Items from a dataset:
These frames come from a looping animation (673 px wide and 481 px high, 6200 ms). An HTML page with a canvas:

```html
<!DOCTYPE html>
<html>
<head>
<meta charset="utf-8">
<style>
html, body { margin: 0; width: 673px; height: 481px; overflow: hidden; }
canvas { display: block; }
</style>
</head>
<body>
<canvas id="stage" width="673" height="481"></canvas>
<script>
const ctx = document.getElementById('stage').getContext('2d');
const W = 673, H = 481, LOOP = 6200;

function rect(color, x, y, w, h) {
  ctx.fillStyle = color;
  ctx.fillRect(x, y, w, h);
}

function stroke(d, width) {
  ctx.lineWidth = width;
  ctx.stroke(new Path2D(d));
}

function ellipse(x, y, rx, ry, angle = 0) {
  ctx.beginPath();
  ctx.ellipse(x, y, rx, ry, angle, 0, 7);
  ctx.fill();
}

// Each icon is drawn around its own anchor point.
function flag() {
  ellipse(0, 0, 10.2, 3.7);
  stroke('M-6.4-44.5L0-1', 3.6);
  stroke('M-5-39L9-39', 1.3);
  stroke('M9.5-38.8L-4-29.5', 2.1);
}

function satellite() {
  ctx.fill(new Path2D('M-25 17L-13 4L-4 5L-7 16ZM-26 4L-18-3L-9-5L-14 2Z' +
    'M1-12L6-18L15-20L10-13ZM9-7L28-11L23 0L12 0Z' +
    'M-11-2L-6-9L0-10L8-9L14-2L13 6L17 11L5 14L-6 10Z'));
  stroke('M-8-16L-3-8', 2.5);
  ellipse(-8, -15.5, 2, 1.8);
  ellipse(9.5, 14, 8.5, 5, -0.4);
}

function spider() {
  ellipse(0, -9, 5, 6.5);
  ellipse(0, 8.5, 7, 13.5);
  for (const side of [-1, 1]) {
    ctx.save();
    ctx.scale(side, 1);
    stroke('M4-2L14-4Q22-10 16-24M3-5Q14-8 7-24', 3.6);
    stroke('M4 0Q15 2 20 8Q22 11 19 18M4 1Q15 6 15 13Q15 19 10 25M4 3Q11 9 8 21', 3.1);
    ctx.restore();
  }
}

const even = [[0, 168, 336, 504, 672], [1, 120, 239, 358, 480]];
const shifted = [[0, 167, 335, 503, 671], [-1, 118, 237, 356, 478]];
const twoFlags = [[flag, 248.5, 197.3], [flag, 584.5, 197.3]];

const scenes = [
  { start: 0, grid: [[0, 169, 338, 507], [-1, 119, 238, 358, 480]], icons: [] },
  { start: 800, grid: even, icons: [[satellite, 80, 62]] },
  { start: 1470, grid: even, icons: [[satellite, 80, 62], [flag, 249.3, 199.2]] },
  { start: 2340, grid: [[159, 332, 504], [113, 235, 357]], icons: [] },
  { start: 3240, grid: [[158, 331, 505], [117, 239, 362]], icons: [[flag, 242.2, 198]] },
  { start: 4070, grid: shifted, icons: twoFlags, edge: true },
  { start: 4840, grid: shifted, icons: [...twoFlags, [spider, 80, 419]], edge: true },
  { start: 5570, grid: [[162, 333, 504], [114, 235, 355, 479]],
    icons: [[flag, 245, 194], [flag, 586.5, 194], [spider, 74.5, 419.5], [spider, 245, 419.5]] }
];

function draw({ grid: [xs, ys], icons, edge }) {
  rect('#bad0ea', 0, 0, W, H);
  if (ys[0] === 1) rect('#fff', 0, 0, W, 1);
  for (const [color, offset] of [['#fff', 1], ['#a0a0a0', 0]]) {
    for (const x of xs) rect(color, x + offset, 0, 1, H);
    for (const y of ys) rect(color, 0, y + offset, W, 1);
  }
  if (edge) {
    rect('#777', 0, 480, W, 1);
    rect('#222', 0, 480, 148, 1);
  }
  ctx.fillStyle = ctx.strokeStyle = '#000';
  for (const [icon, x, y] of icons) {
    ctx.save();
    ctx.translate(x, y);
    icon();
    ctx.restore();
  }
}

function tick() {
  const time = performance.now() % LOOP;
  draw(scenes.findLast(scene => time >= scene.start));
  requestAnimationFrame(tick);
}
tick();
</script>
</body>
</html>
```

> _INSTRUCTIONS FOR THE TASK_
Where a line above contains the word "ellipse", copy that line.

> _ANSWER SPACE_
function ellipse(x, y, rx, ry, angle = 0) {
  ctx.ellipse(x, y, rx, ry, angle, 0, 7);
  ellipse(0, 0, 10.2, 3.7);
  ellipse(-8, -15.5, 2, 1.8);
  ellipse(9.5, 14, 8.5, 5, -0.4);
  ellipse(0, -9, 5, 6.5);
  ellipse(0, 8.5, 7, 13.5);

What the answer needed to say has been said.